    When writing equations, a variety of math functions, operators, and logical expressions can be used.

    • Math Operators: +, -, /, *, ^ - power operator, %
    • Math Functions: ABS, ACOS, ASIN, ATAN, CEILING, COS, COSH, FLOOR, LOOKUP, LOG, LOG10, MAX, MIN, MOD, ROUND, SIGN, SIN, SINH, SQRT, TAN, TANH, TRUNCATE.
    • Logical Operators: IF, AND, OR, NOT.
    • Conditional Operators: <, <=, =, ==, >=, >, <>.

      Take care when working directly in the XML file because "<" and ">" are special characters and must be written as "&lt;" and "&gt;" in raw xml. When writing equations through the dialog it will do the conversion for you.

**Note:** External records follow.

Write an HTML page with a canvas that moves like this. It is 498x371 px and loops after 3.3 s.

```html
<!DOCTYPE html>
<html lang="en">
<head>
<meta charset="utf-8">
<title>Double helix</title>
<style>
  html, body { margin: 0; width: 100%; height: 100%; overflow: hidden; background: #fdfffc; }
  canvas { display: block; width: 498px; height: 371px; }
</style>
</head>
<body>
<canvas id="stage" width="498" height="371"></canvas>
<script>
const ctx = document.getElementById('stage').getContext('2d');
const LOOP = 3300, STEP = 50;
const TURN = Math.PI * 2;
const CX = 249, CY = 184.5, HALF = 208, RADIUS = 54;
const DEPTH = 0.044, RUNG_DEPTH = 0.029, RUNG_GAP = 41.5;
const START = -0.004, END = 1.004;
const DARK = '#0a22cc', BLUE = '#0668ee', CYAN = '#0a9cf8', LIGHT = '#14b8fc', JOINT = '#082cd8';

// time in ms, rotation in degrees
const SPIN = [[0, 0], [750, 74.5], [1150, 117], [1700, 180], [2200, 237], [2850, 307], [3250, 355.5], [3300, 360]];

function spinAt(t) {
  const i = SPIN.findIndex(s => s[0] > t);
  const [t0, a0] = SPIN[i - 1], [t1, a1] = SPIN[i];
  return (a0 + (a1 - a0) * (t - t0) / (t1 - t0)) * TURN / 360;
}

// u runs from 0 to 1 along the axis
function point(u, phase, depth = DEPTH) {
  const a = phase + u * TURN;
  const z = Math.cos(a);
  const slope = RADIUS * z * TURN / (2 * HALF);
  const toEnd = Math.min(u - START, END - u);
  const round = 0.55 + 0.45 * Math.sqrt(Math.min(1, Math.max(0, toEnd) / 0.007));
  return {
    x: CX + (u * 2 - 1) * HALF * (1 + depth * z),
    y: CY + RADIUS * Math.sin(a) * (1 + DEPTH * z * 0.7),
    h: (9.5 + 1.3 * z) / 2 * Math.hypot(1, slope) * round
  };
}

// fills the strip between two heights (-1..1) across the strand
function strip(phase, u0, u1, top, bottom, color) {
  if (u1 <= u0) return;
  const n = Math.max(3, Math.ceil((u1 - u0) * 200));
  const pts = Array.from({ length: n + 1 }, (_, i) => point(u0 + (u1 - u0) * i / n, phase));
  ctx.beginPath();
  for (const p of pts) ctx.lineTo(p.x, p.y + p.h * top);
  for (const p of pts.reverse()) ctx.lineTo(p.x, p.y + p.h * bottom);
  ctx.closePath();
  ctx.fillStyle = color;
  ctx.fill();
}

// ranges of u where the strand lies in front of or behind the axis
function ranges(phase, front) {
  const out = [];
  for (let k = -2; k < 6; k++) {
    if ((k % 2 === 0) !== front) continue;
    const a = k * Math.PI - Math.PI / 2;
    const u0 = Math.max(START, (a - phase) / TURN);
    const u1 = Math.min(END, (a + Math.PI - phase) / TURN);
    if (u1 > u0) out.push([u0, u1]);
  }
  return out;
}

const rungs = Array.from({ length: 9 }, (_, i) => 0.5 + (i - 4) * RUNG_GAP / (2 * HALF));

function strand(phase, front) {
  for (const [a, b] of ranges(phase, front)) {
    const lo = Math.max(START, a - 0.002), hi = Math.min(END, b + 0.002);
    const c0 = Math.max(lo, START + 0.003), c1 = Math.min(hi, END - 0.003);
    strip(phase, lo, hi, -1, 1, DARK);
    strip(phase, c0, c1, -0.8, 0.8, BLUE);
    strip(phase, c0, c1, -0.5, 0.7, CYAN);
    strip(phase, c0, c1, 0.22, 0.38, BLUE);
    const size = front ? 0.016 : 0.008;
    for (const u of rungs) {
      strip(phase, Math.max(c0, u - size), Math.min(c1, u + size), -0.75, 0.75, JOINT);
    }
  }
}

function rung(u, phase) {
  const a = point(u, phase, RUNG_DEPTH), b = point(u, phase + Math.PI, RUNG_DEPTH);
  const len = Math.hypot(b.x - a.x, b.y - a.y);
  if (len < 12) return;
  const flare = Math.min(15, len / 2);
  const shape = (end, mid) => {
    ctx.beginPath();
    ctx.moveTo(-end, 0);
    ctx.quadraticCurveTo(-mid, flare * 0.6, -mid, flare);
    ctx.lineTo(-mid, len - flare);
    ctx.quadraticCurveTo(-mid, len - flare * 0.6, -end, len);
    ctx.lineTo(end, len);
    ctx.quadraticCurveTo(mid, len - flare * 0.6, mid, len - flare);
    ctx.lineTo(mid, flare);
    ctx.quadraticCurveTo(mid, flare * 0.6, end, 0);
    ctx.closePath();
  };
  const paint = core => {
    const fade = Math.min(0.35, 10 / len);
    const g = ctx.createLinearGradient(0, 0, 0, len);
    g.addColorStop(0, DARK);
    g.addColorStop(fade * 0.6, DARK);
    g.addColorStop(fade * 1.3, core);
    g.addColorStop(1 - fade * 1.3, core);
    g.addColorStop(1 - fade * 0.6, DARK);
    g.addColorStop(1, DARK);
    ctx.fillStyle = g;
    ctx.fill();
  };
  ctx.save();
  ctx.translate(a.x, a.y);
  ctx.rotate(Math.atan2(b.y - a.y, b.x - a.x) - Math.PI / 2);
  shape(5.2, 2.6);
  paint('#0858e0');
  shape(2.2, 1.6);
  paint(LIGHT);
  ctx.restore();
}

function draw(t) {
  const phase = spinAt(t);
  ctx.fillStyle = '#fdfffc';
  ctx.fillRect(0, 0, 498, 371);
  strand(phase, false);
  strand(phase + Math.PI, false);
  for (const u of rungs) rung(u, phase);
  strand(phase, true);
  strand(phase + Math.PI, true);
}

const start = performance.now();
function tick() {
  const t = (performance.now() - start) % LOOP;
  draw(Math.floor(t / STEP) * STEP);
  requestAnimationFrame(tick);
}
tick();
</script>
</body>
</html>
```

    • Values: FALSE, INFINITY, PI, TRUE.
    • Logical Expressions: IF(logical expression)? execute if true : execute if false For example: equation="if(altDel == 0.0 and AltSuper == 0.0) ? Delta : altDel" Logical expressions can also be nested, so another IF statement can be inside the true and/or false execution statement.
  • Example Equations

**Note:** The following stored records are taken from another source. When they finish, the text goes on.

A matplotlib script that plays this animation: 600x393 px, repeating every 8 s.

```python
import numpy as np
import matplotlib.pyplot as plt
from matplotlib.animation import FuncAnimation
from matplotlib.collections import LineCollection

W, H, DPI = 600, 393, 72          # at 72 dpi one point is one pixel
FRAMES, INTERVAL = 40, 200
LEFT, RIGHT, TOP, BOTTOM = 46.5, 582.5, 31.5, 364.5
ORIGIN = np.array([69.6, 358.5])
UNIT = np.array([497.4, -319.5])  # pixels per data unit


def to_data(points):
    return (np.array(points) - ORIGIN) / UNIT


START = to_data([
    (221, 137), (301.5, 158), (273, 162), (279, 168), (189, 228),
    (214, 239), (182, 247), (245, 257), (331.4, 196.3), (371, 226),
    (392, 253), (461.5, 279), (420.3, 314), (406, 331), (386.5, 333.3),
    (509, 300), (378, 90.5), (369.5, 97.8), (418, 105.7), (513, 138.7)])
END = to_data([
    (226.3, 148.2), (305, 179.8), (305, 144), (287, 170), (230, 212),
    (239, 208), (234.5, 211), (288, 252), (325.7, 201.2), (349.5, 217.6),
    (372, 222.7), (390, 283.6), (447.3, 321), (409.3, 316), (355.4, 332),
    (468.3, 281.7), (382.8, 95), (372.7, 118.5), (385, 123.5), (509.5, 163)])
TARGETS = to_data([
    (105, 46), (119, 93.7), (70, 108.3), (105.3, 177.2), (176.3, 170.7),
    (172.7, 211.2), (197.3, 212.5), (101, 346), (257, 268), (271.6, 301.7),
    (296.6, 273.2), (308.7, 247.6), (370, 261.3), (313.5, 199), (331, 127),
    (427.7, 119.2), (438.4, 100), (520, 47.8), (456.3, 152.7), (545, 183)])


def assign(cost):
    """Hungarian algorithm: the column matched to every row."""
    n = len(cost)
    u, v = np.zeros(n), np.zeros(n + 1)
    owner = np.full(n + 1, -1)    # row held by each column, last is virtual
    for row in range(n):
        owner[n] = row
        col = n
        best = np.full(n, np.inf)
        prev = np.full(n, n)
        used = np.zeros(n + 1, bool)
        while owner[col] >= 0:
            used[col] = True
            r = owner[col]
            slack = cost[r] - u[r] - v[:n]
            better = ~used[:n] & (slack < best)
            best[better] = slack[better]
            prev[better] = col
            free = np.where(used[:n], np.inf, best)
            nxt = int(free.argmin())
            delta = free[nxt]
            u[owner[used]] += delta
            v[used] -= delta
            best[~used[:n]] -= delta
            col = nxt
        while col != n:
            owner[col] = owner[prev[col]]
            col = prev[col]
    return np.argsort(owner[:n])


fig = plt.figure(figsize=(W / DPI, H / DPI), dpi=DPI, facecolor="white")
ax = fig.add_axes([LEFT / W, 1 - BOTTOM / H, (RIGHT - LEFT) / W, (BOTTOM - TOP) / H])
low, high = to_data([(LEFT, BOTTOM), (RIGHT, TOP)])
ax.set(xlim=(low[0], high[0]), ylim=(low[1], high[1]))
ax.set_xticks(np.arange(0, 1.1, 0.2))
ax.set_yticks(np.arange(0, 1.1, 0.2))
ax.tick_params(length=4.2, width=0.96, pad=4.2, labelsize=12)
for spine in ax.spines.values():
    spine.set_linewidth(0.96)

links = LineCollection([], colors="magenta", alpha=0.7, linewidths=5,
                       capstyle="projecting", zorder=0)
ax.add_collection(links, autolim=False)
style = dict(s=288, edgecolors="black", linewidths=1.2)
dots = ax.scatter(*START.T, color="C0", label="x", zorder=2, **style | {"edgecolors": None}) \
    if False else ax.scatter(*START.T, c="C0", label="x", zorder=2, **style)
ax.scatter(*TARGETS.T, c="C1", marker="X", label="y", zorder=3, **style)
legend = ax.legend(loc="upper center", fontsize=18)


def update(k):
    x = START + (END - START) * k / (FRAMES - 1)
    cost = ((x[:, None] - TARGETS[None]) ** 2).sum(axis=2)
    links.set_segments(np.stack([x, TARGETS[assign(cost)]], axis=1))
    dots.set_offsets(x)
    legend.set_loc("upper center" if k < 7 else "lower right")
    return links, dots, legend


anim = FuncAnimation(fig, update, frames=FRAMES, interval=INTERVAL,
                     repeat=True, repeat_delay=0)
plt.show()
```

    This section includes a variety of equations that demonstrate proper formatting.

    • This example shows some nested mathematical expressions. (frictionFactor - hPI) / (5729.58*((1/MinRadius) - (1/rPI)))
    • This example shows a simple use of an IF statement. if(R < MinRadius ? MaxERate : if(R >= NCRadius ? InitialCrossSlope : (EFD - F)))
    • This example shows a more complex nested IF statement where a variable named LaneWidthIndex is set by the user as a Runtime Variable is evaluated to determine which transition length lookup table will be used. if(LaneWidthIndex == 1) ? LengthAt45mWidth : (if(LaneWidthIndex == 2) ? LengthAt5mWidth : (if(LaneWidthIndex == 3) ? LengthAt55mWidth : (if(LaneWidthIndex == 4) ? LengthAt6mWidth : (if(LaneWidthIndex == 5) ? LengthAt65mWidth : (if(LaneWidthIndex == 6) ? LengthAt7mWidth : (if(LaneWidthIndex == 7) ? LengthAt75mWidth : (if(LaneWidthIndex == 8) ? LengthAt8mWidth : (if(LaneWidthIndex == 9) ? LengthAt85mWidth : (if(LaneWidthIndex == 10) ? LengthAt9mWidth : (if(LaneWidthIndex == 11) ? LengthAt95mWidth : (if(LaneWidthIndex == 12) ? LengthAt10mWidth : (if(LaneWidthIndex == 13) ? LengthAt12mWidth : 0))))))))))))
    • This example shows rounding a value to the nearest integer. The Round function has two parameters, the first is the value or variable to be rounded and the second is the number of decimals to round to (0=integer such as 3, 1=tenth such as 3.4, 2=hundredth such as 3.47). For example, Round(WidthLane, 0) will round the value in the WidthLane variable to the nearest integer.